Located between the biceps muscle and the elbow, the brachialis muscle is important for bending the elbow joint isometrically. As the key muscle directing this action, the brachialis is frequently involved in sports- or exercise-related injuries in which arm flexibility is extensively used, such as tennis or pullups. As a result, brachialis tendonitis commonly afflicts physically active individuals, especially those who engage in repetitive, vigorous movements involving the arm.
Also referred to as "tennis elbow," brachialis tendonitis is a sometimes-recurring problem that requires exercises to reduce the stiffness and pain associated with flareups. Symptoms include concentrated elbow pain, inability to flex the elbow comfortably, swelling around or directly above the elbow, and inflammation. Treatment depends on the severity of symptoms. If extreme brachialis tendonitis is left untreated, carpal tunnel syndrome or bursitis may occur, which require cortisone shots and physical therapy.
Avoiding Brachialis Tendonitis
Because this muscle is routinely used while playing sports or engaging in other physically strenuous activities, regular exercise of the muscle is necessary to avoid straining or tearing the muscle. Simply bending the elbow is not enough to avert an incident of brachialis tendonitis. Specific resistance exercises that target arm tendons are important in preventing this muscle from weakening in between sessions of physical activity.
Barbell curls can train the brachialis muscle. While performing this exercise, keep your back straight and raise the barbell slowly, concentrating on flexing your elbows using a controlled and even movement. The weight of the barbell should correlate with the strength of your arm muscles, as anything too light will not supplement muscle health and anything too heavy may damage the muscle.
Dumbbell Hammer Curls
Dumbbell hammer curls are similar to barbell curls, but exercise a different area of the biceps muscle because you curl the dumbbell toward your shoulder rather than your chest.
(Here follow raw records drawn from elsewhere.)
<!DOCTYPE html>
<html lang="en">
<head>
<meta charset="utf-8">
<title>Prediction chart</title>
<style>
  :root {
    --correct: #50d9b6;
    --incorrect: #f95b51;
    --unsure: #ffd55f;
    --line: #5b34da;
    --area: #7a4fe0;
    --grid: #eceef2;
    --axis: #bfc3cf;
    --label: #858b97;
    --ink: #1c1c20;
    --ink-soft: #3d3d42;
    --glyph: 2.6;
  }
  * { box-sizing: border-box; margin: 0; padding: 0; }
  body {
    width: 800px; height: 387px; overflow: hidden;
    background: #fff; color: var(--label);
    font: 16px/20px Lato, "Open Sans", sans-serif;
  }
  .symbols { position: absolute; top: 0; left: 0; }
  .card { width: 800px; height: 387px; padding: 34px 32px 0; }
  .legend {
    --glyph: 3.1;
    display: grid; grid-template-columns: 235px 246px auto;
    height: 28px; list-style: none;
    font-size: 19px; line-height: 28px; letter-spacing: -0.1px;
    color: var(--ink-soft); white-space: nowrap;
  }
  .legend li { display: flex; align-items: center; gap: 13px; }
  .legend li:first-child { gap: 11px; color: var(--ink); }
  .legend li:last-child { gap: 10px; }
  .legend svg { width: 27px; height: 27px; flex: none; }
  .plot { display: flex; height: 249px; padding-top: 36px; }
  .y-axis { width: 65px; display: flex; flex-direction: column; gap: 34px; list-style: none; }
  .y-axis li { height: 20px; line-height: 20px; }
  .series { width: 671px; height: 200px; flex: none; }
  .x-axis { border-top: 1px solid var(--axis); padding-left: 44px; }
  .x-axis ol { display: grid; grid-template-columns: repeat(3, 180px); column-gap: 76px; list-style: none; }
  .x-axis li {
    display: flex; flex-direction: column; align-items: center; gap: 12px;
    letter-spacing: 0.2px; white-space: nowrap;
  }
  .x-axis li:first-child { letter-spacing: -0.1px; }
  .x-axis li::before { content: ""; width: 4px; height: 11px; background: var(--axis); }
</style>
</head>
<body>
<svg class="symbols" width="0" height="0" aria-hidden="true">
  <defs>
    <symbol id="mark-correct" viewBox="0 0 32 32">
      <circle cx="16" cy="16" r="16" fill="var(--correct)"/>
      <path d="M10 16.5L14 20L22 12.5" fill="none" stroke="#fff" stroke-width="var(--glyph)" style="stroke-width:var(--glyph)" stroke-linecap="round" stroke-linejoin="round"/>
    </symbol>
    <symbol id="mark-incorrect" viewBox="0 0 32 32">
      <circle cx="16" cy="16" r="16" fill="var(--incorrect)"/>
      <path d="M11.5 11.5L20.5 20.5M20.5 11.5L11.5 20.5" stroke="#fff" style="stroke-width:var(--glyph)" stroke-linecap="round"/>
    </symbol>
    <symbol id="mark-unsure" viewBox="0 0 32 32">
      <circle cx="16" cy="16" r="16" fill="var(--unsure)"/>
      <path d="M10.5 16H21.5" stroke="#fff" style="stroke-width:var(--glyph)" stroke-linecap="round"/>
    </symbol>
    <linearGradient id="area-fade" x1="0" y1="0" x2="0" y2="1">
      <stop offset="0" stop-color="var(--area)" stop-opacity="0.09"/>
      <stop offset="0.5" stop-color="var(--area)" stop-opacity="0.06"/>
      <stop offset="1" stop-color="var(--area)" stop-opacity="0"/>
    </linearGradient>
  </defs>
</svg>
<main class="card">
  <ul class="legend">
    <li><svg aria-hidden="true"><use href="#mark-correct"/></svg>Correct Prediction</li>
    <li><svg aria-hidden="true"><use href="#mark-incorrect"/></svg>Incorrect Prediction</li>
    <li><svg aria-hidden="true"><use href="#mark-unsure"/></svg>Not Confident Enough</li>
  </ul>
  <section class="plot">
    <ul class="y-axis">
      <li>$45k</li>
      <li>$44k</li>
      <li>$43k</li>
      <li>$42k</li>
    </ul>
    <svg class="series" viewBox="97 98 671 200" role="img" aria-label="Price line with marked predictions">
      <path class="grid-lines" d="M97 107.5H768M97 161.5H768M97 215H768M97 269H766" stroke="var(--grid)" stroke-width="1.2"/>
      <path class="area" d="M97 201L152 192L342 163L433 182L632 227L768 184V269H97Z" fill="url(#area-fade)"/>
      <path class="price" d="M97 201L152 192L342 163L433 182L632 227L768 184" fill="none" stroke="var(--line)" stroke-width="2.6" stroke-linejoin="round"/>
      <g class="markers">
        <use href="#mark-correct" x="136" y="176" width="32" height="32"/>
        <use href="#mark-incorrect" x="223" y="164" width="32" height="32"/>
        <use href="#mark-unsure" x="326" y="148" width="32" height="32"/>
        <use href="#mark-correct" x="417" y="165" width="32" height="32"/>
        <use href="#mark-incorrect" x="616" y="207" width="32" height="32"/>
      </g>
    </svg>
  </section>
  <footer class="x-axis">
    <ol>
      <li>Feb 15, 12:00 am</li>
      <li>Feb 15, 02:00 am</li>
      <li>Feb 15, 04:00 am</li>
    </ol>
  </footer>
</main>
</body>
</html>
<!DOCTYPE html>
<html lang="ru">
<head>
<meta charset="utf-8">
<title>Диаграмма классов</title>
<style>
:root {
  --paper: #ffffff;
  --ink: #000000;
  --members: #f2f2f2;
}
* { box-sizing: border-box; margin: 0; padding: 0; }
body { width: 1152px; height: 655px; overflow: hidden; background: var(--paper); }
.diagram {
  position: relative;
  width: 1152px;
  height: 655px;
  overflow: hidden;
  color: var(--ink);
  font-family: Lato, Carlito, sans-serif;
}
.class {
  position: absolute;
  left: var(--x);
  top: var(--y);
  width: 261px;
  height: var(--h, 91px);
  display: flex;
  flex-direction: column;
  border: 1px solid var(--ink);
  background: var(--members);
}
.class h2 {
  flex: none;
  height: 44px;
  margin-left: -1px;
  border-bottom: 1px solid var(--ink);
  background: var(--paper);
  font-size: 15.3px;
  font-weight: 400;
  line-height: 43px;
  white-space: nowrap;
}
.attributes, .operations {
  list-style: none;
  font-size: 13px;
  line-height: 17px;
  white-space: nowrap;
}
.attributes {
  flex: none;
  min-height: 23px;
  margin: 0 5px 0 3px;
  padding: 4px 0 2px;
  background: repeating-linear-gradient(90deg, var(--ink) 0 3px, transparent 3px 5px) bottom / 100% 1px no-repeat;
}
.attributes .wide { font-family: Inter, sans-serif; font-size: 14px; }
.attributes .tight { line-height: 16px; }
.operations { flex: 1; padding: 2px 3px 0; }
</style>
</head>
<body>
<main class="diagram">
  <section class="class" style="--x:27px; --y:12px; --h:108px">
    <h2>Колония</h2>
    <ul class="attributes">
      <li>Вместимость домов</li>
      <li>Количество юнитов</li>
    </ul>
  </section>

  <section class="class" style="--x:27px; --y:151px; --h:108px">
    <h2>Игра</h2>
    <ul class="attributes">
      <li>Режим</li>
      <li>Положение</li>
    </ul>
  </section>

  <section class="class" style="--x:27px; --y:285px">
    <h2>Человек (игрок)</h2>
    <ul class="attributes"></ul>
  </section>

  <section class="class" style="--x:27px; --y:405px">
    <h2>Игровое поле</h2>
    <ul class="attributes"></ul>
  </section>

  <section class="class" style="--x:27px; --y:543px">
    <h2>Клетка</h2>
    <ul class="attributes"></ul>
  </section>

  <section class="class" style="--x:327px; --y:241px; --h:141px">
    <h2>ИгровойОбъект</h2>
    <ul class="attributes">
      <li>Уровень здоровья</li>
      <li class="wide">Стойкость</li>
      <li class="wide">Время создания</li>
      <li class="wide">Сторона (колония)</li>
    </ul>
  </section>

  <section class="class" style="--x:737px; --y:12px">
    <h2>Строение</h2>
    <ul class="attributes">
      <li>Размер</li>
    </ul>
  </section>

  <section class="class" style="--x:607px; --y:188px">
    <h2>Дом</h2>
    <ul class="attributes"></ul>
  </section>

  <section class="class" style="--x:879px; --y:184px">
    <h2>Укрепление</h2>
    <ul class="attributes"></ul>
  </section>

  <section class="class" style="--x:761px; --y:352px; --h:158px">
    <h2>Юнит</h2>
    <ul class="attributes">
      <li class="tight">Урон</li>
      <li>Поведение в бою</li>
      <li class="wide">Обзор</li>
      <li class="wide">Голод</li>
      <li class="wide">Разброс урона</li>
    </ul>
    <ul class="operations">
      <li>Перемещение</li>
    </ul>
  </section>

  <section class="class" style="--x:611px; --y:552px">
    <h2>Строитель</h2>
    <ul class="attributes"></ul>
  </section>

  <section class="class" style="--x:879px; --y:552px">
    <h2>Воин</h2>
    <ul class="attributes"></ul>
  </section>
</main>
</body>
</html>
Keeping your back straight, hold a dumbbell in each hand near the side of your thigh, with your palms facing your thighs. Then, slowly raise the dumbbells, by flexing your elbows, until the dumbbells touch your shoulder. Don’t allow your elbow to leave your side; press the elbow against your body so that only the brachialis muscle is lifting the dumbbells. Perform several dumbbell hammer curls by alternating arms until the muscle feels tight but not painful.
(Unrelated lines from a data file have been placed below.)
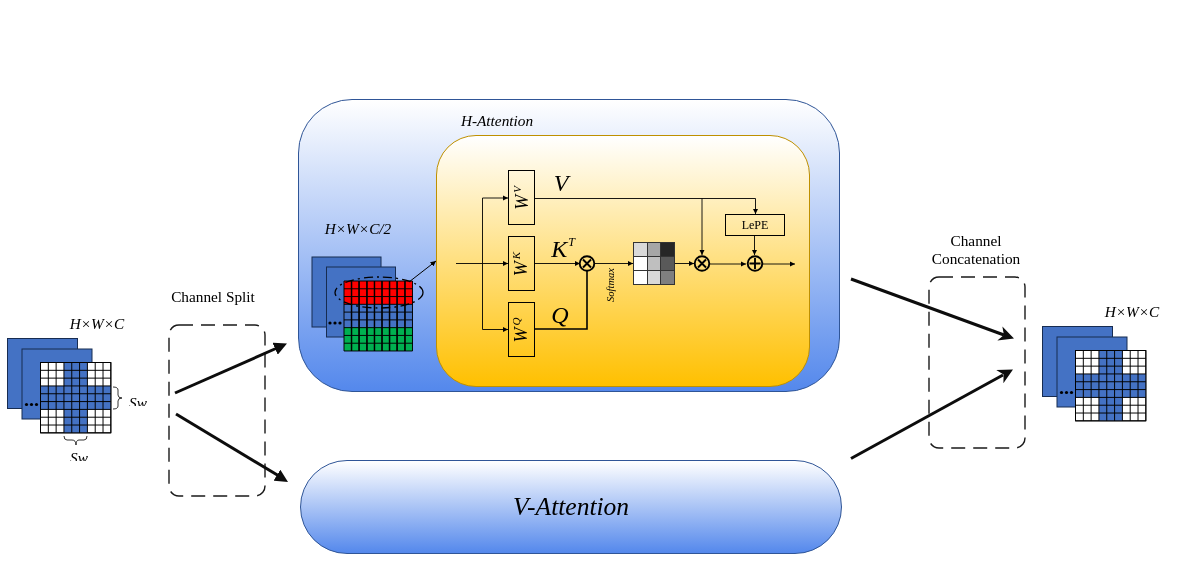
<!DOCTYPE html>
<html lang="en">
<head>
<meta charset="utf-8">
<title>Channel split attention block</title>
<style>
:root {
  --ink: #000;
  --feature: #4472c4;
  --red: #f00;
  --green: #00b050;
  --blue-end: #5488ec;
  --blue-edge: #2f5597;
  --gold-end: #ffc000;
  --gold-edge: #bf9000;
}
* { box-sizing: border-box; margin: 0; }
body { width: 1200px; height: 561px; overflow: hidden; background: #fff; }
.diagram {
  position: relative; width: 1200px; height: 561px; overflow: hidden;
  font: 15.3px/1 "Liberation Serif", serif; color: var(--ink);
}
.panel, .node, .label, .wires, .clipped { position: absolute; }
.panel {
  border: 1px solid var(--blue-edge);
  background: linear-gradient(#fff, var(--blue-end));
}
.h-attention { left: 298px; top: 99px; width: 542px; height: 293px; border-radius: 54px; }
.attention-core {
  left: 436px; top: 135px; width: 374px; height: 252px; border-radius: 40px;
  border-color: var(--gold-edge);
  background: linear-gradient(#fff, var(--gold-end));
}
.v-attention {
  left: 300px; top: 460px; width: 542px; height: 94px; border-radius: 47px;
  display: flex; align-items: center; justify-content: center;
  font-size: 25.5px; font-style: italic;
}
.wires { inset: 0; }
.node { border: 1px solid var(--ink); display: flex; align-items: center; justify-content: center; }
.weight { left: 508px; width: 27px; height: 55px; }
.weight span { transform: rotate(-90deg); font-size: 18px; font-style: italic; white-space: nowrap; }
.weight sup { font-size: 11px; line-height: 0; vertical-align: 7px; margin-left: 2px; }
.lepe { left: 725px; top: 214px; width: 60px; height: 22px; font-size: 12px; }
.score-map {
  left: 633px; top: 242px; width: 42px; height: 43px; padding: 0;
  display: grid; grid-template: repeat(3, 1fr) / repeat(3, 1fr); gap: 1px; background: #333;
  border-color: #333; align-items: stretch; justify-content: stretch;
}
.label { white-space: nowrap; text-align: center; transform: translate(-50%, -50%); }
.math { font-style: italic; }
.big { font-size: 24px; }
.big sup { font-size: 12px; line-height: 0; vertical-align: 11px; margin-left: 1px; }
.two-line { line-height: 18px; }
.softmax { font-size: 10.5px; font-style: italic; transform: translate(-50%, -50%) rotate(-90deg); }
.clipped { overflow: hidden; width: 24px; height: 11px; font-style: italic; font-size: 15.3px; }
</style>
</head>
<body>
<main class="diagram">
  <section class="panel h-attention"></section>
  <section class="panel attention-core"></section>
  <section class="panel v-attention">V-Attention</section>

  <svg class="wires" width="1200" height="561" viewBox="0 0 1200 561" fill="none" stroke="#000" aria-hidden="true">
    <defs>
      <marker id="tip" viewBox="0 0 6 6" refX="6" refY="3" markerWidth="5.5" markerHeight="5.5" markerUnits="userSpaceOnUse" orient="auto">
        <path d="M0 0L6 3L0 6Z" fill="#000" stroke="none"/>
      </marker>
      <marker id="bold-tip" viewBox="0 0 12 12" refX="12" refY="6" markerWidth="13" markerHeight="13" markerUnits="userSpaceOnUse" orient="auto">
        <path d="M0 0L12 6L0 12Z" fill="#0d0d0d" stroke="none"/>
      </marker>
      <marker id="barbed-tip" viewBox="0 0 14 14" refX="14" refY="7" markerWidth="15" markerHeight="15" markerUnits="userSpaceOnUse" orient="auto">
        <path d="M0 0L14 7L0 14L4 7Z" fill="#0d0d0d" stroke="none"/>
      </marker>
      <g id="ellipsis" fill="#000" stroke="none">
        <circle r="1.6"/><circle cx="5" r="1.6"/><circle cx="10" r="1.6"/>
      </g>
      <path id="cell-lines" d="M0 0H72V72H0ZM8 0V72M16 0V72M24 0V72M32 0V72M40 0V72M48 0V72M56 0V72M64 0V72M0 8H72M0 16H72M0 24H72M0 32H72M0 40H72M0 48H72M0 56H72M0 64H72"/>
      <g id="cross-stack">
        <g fill="#4472c4" stroke="#172c51">
          <rect width="70" height="70"/>
          <rect x="14.5" y="10.5" width="70" height="70"/>
        </g>
        <use href="#ellipsis" x="19" y="66"/>
        <g transform="translate(33 24) scale(.977)">
          <rect width="72" height="72" fill="#fff"/>
          <path d="M24 0H48V24H72V48H48V72H24V48H0V24H24Z" fill="#4472c4" stroke="none"/>
          <use href="#cell-lines"/>
        </g>
      </g>
    </defs>

    <g id="input-features">
      <use href="#cross-stack" x="7.5" y="338.5"/>
      <path d="M113 387Q118 387 118 390V395Q118 398 122 398Q118 398 118 401V406Q118 409 113 409" stroke-width=".8"/>
      <path d="M64 436Q64 440 67 440H72Q76 440 76 445Q76 440 79 440H84Q87 440 87 436" stroke-width=".8"/>
    </g>
    <use href="#cross-stack" x="1042.5" y="326.5"/>

    <g id="stripe-features">
      <g fill="#4472c4" stroke="#172c51">
        <rect x="312" y="257" width="69" height="70"/>
        <rect x="326.5" y="267" width="69" height="70"/>
      </g>
      <use href="#ellipsis" x="330" y="323"/>
      <g stroke="none">
        <rect x="344" y="281" width="69" height="23" fill="#f00"/>
        <rect x="344" y="304" width="69" height="24" fill="#4472c4"/>
        <rect x="344" y="327" width="69" height="24" fill="#00b050"/>
      </g>
      <use href="#cell-lines" transform="translate(344 281) scale(.951 .972)"/>
      <path d="M351.5 281V351M359 281V351M367 281V351M374.5 281V351M382 281V351M389.5 281V351M397 281V351M405 281V351" stroke-width="1.4"/>
      <ellipse cx="379" cy="292.5" rx="44" ry="15.5" stroke-width="1.3" stroke-dasharray="9 4 2 4"/>
      <path d="M409 282L436 261" marker-end="url(#tip)"/>
    </g>

    <g id="channel-frames" stroke="#1a1a1a" stroke-width="1.4" stroke-dasharray="14 8">
      <rect x="169" y="325" width="96" height="171" rx="10"/>
      <rect x="929" y="277" width="96" height="171" rx="10"/>
    </g>

    <g id="flow-arrows" stroke="#0d0d0d" stroke-width="3">
      <g marker-end="url(#bold-tip)">
        <path d="M175 393L277 348" marker-end="none"/>
        <path d="M176 414L279 476" marker-end="none"/>
      </g>
      <path d="M270 351L287 343.5" stroke="none" marker-end="url(#bold-tip)"/>
      <path d="M270 471L288 482" stroke="none" marker-end="url(#bold-tip)"/>
      <path d="M851 279L1004 335"/>
      <path d="M851 458.5L1003 375"/>
      <path d="M990 330L1014 338.5" stroke="none" marker-end="url(#barbed-tip)"/>
      <path d="M990 382L1013 369.5" stroke="none" marker-end="url(#barbed-tip)"/>
    </g>

    <g id="attention-wires" stroke-width=".9">
      <path d="M456 263.5H508" marker-end="url(#tip)"/>
      <path d="M482.5 263.5V198H508" marker-end="url(#tip)"/>
      <path d="M482.5 263.5V329.5H508" marker-end="url(#tip)"/>
      <path d="M534 198.5H755.5V214" marker-end="url(#tip)"/>
      <path d="M702 198.5V255" marker-end="url(#tip)"/>
      <path d="M534 263.5H580" marker-end="url(#tip)"/>
      <path d="M534 329H587V271" stroke-width="1.6"/>
      <path d="M595 263.5H633" marker-end="url(#tip)"/>
      <path d="M675 263.5H694" marker-end="url(#tip)"/>
      <path d="M710 264H746" marker-end="url(#tip)"/>
      <path d="M754.5 236V255" marker-end="url(#tip)"/>
      <path d="M763 264H795" marker-end="url(#tip)"/>
    </g>
    <g id="operators" stroke-width="1.9">
      <circle cx="587" cy="263.5" r="7.3"/>
      <path d="M583 259.5L591 267.5M591 259.5L583 267.5"/>
      <circle cx="702" cy="263.5" r="7.3"/>
      <path d="M698 259.5L706 267.5M706 259.5L698 267.5"/>
      <circle cx="755" cy="263.5" r="7.3"/>
      <path d="M755 258V269M749.5 263.5H760.5"/>
    </g>
  </svg>

  <div class="node weight" style="top:170px"><span>W<sup>V</sup></span></div>
  <div class="node weight" style="top:236px"><span>W<sup>K</sup></span></div>
  <div class="node weight" style="top:302px"><span>W<sup>Q</sup></span></div>
  <div class="node lepe">LePE</div>
  <div class="node score-map">
    <i style="background:#d9d9d9"></i><i style="background:#a6a6a6"></i><i style="background:#262626"></i>
    <i style="background:#fff"></i><i style="background:#bfbfbf"></i><i style="background:#595959"></i>
    <i style="background:#fff"></i><i style="background:#d9d9d9"></i><i style="background:#7f7f7f"></i>
  </div>

  <p class="label math" style="left:497px;top:121px">H-Attention</p>
  <p class="label math" style="left:358px;top:229px">H×W×C/2</p>
  <p class="label math" style="left:97px;top:324px">H×W×C</p>
  <p class="label math" style="left:1132px;top:312px">H×W×C</p>
  <p class="label" style="left:213px;top:297px">Channel Split</p>
  <p class="label two-line" style="left:976px;top:250px">Channel<br>Concatenation</p>
  <p class="label math big" style="left:561px;top:183px">V</p>
  <p class="label math big" style="left:563px;top:249px">K<sup>T</sup></p>
  <p class="label math big" style="left:560px;top:315px">Q</p>
  <p class="label softmax" style="left:611px;top:285px">Softmax</p>
  <p class="clipped" style="left:129px;top:395px">Sw</p>
  <p class="clipped" style="left:70px;top:450px">Sw</p>
</main>
</body>
</html>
- American College of Sports Medicine Resources for the Personal Trainer, 2007
- Bodybuilding Anatomy; Nick Evans; 2007
- Strength Training Anatomy; Frederic Delavier; 2006